Merlot pairs with cheeses such as Cheddar and Gouda, poultry, pizza, and meats such as pork and veal.
Make a red wine sauce with Merlot and pour it over roast duck. It also goes well in a spaghetti sauce, coq au vin, or a pork chop with red wine and shallot sauce. It also goes well in desserts such as poached pears.
Why Should You Add Dry Red Wine To Your Recipe?
Some people might not be aware that wine has been added to their dish when in a restaurant unless it’s in the title like coq au vin. So, why is it a good idea to add dry red wine to your recipe? Here are the reasons.
One of the best ways to add flavor to your food is to marinate it for a couple of hours or even longer. You can marinate any type of food, be it meat, poultry, fish, vegetables, or even tofu. A lovely dry red wine marinade for steak would include red wine, garlic, soy sauce, lemon juice, Worcestershire sauce, Dijon mustard, honey, cumin, coriander, and olive oil.
Because wine has acidic properties albeit, in different levels, it helps to tenderize meat. This is a big advantage, especially with red meat.

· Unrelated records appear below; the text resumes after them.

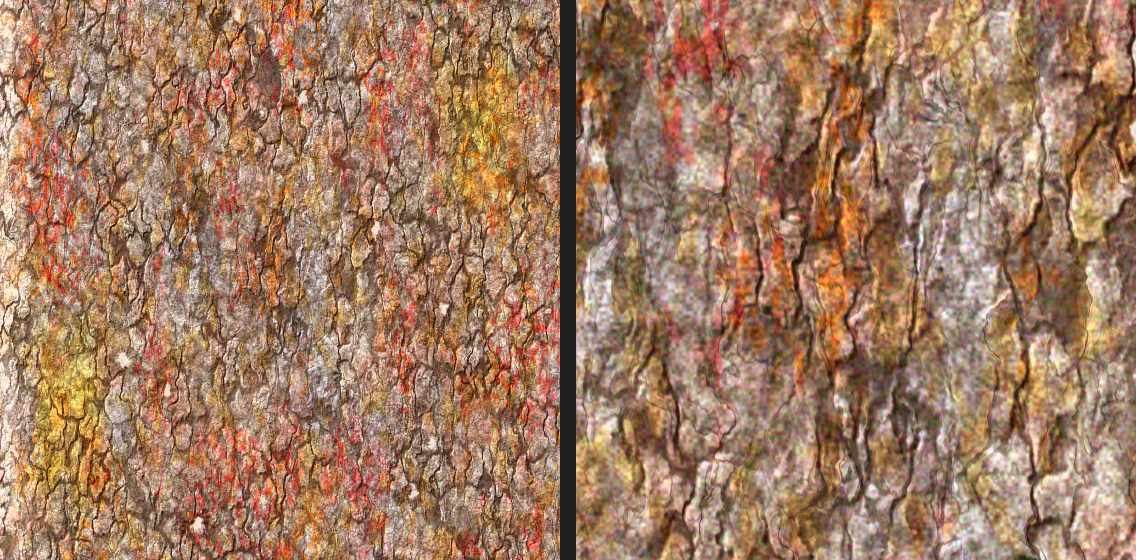
Left, the full canvas; right, a detail of the centre.
A Shadertoy shader for this texture:

```glsl
float hash(vec2 p) {
    vec3 q = fract(p.xyx * 0.1031);
    q += dot(q, q.yzx + 33.33);
    return fract((q.x + q.y) * q.z);
}

float noise(vec2 p) {
    vec2 i = floor(p), f = fract(p);
    f = f * f * (3.0 - 2.0 * f);
    return mix(mix(hash(i), hash(i + vec2(1, 0)), f.x),
               mix(hash(i + vec2(0, 1)), hash(i + vec2(1, 1)), f.x), f.y);
}

float fbm(vec2 p) {
    float sum = 0.0, amp = 0.516;
    for (int i = 0; i < 5; i++) {
        sum += amp * noise(p);
        p = p * 2.03 + vec2(17.3, 9.1);
        amp *= 0.5;
    }
    return sum;
}

// x: gap to the nearest cell border, y: random value of the cell
vec2 plates(vec2 p) {
    vec2 cell = floor(p);
    float first = 9.0, second = 9.0, id = 0.0;
    for (int y = -1; y <= 1; y++)
    for (int x = -1; x <= 1; x++) {
        vec2 c = cell + vec2(x, y);
        float d = length(c + vec2(hash(c), hash(c + 57.0)) - p);
        if (d < first) { second = first; first = d; id = hash(c + 113.0); }
        else second = min(second, d);
    }
    return vec2(second - first, id);
}

// Jagged plates split by cracks and long upright fissures
float barkHeight(vec2 uv) {
    vec2 w = uv + vec2(0.036, 0.045) * (vec2(fbm(uv * vec2(55, 34)), fbm(uv * vec2(55, 34) + 40.0)) - 0.5);
    vec2 big = plates(w * vec2(36, 15));
    vec2 small = plates(w * vec2(80, 46) + 7.0);
    float depth = smoothstep(0.25, 0.7, noise(uv * vec2(28, 12) + 5.0));
    float crack = mix(1.0, smoothstep(0.0, 0.28, big.x), 0.3 + 0.6 * depth);
    float chip = mix(1.0, smoothstep(0.0, 0.25, small.x), 0.5 * noise(uv * 40.0));
    float fissure = smoothstep(0.0, 0.05, abs(fbm(w * vec2(34, 6) + 20.0) - 0.5));
    return crack * chip * mix(0.55, 1.0, fissure) * (0.9 + 0.1 * big.y);
}

void mainImage(out vec4 fragColor, in vec2 fragCoord) {
    vec2 uv = fragCoord / iResolution.xy;

    // Relief lit from the upper left
    float height = barkHeight(uv);
    float relief = height - barkHeight(uv + vec2(-0.0022, 0.0025));

    // Surface tone, from coarse weathering to fine grain
    float tone = 0.69 + 0.25 * (fbm(uv * vec2(9, 5) + 70.0) - 0.5);
    tone += 0.75 * (fbm(uv * vec2(100, 75)) - 0.5);
    tone += 0.36 * (noise(uv * 460.0) - 0.5) + 0.2 * (noise(uv * vec2(260, 190)) - 0.5);
    float pale = 1.0 - smoothstep(0.0, 0.07, uv.x + 0.05 * (fbm(uv * vec2(20, 9)) - 0.5));
    tone += 0.36 * pale;

    // Lichen patches
    vec2 ragged = uv + 0.2 * (vec2(fbm(uv * vec2(24, 8) + 3.0), fbm(uv * 12.0 + 8.0)) - 0.5);
    vec2 low = (ragged - vec2(0.14, 0.27)) * vec2(13, 6);
    vec2 high = (ragged - vec2(0.86, 0.78)) * vec2(14, 7);
    float lichen = min(exp(-dot(low, low)) + exp(-dot(high, high)), 1.0);
    tone += 0.08 * lichen;

    // Pale knots with a dark rim
    float knot = 0.0;
    for (int i = 0; i < 11; i++) {
        vec2 seat = vec2(hash(vec2(i, 3)), fract(float(i) * 0.618 + 0.12));
        vec2 d = uv - seat + 0.022 * (vec2(fbm(uv * 90.0), fbm(uv * 90.0 + 31.0)) - 0.5);
        knot = max(knot, 1.0 - smoothstep(0.6, 1.2, length(d * vec2(115, 75))));
        float rim = length((d + vec2(0.0, 0.005)) * vec2(34, 55));
        tone -= 0.18 * exp(-7.0 * (rim - 0.95) * (rim - 0.95));
    }

    tone = tone * mix(0.25, 1.0, height) + 0.3 * relief;
    tone = clamp(mix(tone, 0.97, 0.9 * knot), 0.0, 1.0);

    // Brown cracks, tan plates, pale highlights
    vec3 color = mix(vec3(0.2, 0.115, 0.06), vec3(0.63, 0.52, 0.45), min(tone * 2.0, 1.0));
    color = mix(color, vec3(1.0, 0.95, 0.9), max(tone * 2.0 - 1.0, 0.0));

    // Stains: ochre, slate, yellow, rust and red
    float ochre = smoothstep(0.5, 0.68, fbm(uv * vec2(60, 28) + 11.0));
    float slate = smoothstep(0.5, 0.68, fbm(uv * vec2(9, 4) + 90.0));
    float rust = smoothstep(0.47, 0.66, fbm(uv * vec2(150, 80) + 60.0))
               * smoothstep(0.52, 0.7, fbm(uv * vec2(18, 6) + 33.0));
    float red = smoothstep(0.46, 0.66, fbm(uv * vec2(170, 75) + 25.0))
              * smoothstep(0.48, 0.7, fbm(uv * vec2(18, 6) + 48.0));
    float blush = smoothstep(0.46, 0.64, fbm(uv * vec2(28, 12) + 140.0));
    float stain = 1.0 - max(knot, 0.7 * pale);
    color *= mix(vec3(1), vec3(1.02, 0.93, 0.66), ochre * stain);
    color *= mix(vec3(1), vec3(0.95, 1.0, 1.08), slate * stain);
    color *= mix(vec3(1), vec3(1.03, 0.92, 0.88), blush * stain);
    color *= mix(vec3(1), vec3(1.02, 0.99, 0.52), lichen * stain);
    color *= mix(vec3(1), vec3(1.12, 0.8, 0.42), rust * stain);
    color *= mix(vec3(1), vec3(1.12, 0.56, 0.56), red * stain);

    // Coloured grain
    vec3 fleck = vec3(noise(uv * 450.0 + 5.0), noise(uv * 450.0 + 205.0), noise(uv * 450.0 + 405.0));
    color += 0.15 * (fleck - 0.5);
    fragColor = vec4(clamp(color, 0.0, 1.0), 1.0);
}
```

Another plus of marinating food in dry red wine is that it boosts the other flavors in the marinade.
For Enhancing the Liquid
If you are cooking a dish such as boeuf bourguignon or coq au vin, adding red wine adds a depth of flavor, adds more complexity, and elevates the dish to another level. Don’t worry, you won’t get intoxicated as the alcohol burns off.
What To Remember When Cooking With Red Wine
The most important thing to remember when cooking with red wine is that its flavors will influence your dish so you will have to choose a wine that you believe will complement the dish.
The easiest way to do this is to imagine which wine you would drink with the meal. If you can ascertain this, then you should be able to work out which wine would be best to add to the dish. For example, if you are cooking a hearty beef stew, you might want to use a full-bodied dry red wine like Cabernet Sauvignon. However, if you are making a tomato sauce with red wine for pasta, you would want to choose a lighter wine such as Pinot Noir.
Be careful if you are using wine with high tannins. High tannins leave a bitter taste in your mouth and if you use too much of it in the dish, the sauce could also be bitter. This doesn’t mean that you can’t use a dry red wine with high tannins if it has the flavor profile you are looking for. Just be careful with the amount you use.
This brings us to the next point, the amount of wine you put in the dish. We don’t advise that you put in a whole bottle even though the alcohol will burn off. Nevertheless, this amount of wine will overpower the other flavors and all you will be able to taste is the wine. You want wine to add flavors not become the predominant flavor. It should complement everything else in the dish.
Another thing to consider is the quality of the wine. If you use cheap wine, it’s not going to get any better if you use it in a marinade, sauce, or add it to a stew. If you don’t want to drink the wine, then don’t use it for cooking purposes. That doesn’t mean that you have to buy the most expensive wine out there and allow it to evaporate away. A medium-priced wine that you enjoy drinking will suffice.
Don’t use old wine. By this, we don’t mean vintage wine but rather, wine you opened a few days ago and hadn’t got around to drinking yet. This is because wine starts oxidizing as soon as the bottle is opened and therefore, the flavor profile begins to change. The wine can easily become bitter which would transfer to your food if you used it in a dish.
Add the wine slowly to allow the flavor to develop properly and to stop strong flavors from overpowering the dish.
Cook the wine on low heat. If you cook it on high heat, it can make the dish bitter. It will still evaporate on low heat.
Cooking with Dry Red Wine – A Great Combination
We hope that this article has introduced you to a great way of cooking and that you will want to try some recipes using dry red wine. This type of wine can be used in a marinade, in a stew, or in a sauce to give a complexity of delicious flavors. Experiment with different wines to see which goes best with the food you enjoy.